Items from a data source
== Segment start ==

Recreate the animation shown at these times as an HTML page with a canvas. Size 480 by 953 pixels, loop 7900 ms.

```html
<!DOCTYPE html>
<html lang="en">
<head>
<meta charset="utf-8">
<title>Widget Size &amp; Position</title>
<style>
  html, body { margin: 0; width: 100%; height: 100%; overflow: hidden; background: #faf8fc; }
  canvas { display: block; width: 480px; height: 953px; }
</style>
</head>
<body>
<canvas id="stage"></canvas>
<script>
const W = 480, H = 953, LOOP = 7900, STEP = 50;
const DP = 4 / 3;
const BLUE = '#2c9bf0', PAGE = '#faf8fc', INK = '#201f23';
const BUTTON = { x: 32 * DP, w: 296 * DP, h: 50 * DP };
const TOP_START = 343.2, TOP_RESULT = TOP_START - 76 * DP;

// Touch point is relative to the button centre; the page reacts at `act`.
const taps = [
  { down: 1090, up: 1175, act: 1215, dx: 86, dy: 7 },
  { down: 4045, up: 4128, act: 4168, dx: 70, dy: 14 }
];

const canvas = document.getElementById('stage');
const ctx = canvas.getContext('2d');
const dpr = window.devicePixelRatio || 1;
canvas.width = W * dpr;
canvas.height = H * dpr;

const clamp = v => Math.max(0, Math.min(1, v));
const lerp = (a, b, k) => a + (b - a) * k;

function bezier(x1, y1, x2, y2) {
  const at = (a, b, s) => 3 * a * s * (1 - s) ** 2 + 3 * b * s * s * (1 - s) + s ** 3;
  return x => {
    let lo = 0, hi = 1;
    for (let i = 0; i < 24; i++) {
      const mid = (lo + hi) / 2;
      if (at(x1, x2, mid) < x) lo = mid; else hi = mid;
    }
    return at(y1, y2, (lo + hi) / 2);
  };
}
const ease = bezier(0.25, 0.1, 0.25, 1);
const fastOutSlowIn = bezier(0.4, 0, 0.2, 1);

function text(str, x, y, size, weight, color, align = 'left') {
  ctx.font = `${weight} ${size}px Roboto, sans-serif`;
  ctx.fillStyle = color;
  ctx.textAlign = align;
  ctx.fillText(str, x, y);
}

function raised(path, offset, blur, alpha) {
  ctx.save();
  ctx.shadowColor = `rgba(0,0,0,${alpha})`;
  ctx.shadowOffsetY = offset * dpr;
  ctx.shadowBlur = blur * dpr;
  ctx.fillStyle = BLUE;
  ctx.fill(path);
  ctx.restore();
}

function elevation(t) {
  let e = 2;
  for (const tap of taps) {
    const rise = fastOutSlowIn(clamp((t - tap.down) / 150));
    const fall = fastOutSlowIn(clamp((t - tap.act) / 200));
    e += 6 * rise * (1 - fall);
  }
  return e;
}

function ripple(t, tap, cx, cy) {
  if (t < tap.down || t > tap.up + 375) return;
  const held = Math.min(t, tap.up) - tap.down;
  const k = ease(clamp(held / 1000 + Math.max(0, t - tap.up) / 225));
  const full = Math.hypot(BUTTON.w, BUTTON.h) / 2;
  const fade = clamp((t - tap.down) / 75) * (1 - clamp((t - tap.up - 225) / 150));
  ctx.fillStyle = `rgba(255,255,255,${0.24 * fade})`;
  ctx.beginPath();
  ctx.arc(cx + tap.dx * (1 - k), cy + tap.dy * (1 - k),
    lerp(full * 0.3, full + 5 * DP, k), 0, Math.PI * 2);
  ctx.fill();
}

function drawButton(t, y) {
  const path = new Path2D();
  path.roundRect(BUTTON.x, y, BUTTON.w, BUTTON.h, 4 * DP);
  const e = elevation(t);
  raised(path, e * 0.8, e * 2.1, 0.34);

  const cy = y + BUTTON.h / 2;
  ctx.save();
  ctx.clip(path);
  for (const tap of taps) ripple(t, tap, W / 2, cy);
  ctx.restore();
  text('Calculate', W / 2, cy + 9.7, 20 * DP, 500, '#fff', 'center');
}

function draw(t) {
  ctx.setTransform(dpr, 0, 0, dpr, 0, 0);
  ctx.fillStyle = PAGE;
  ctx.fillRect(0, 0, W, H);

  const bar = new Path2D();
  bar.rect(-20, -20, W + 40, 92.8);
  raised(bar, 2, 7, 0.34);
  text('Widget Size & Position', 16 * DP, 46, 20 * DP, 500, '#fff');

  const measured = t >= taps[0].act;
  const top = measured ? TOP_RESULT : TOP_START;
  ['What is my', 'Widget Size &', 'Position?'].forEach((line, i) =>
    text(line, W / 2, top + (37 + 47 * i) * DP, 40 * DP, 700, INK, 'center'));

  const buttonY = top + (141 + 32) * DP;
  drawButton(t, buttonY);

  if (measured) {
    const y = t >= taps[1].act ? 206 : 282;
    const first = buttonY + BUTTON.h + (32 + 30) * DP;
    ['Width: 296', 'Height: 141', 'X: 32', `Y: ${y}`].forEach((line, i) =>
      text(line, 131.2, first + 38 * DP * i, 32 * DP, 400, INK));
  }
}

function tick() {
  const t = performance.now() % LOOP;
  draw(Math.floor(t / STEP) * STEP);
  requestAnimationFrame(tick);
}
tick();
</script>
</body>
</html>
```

== Segment end ==

### Work item
Tally up the lines in the data that hold the word "fastOutSlowIn". Only the total should be given.

### Task response
3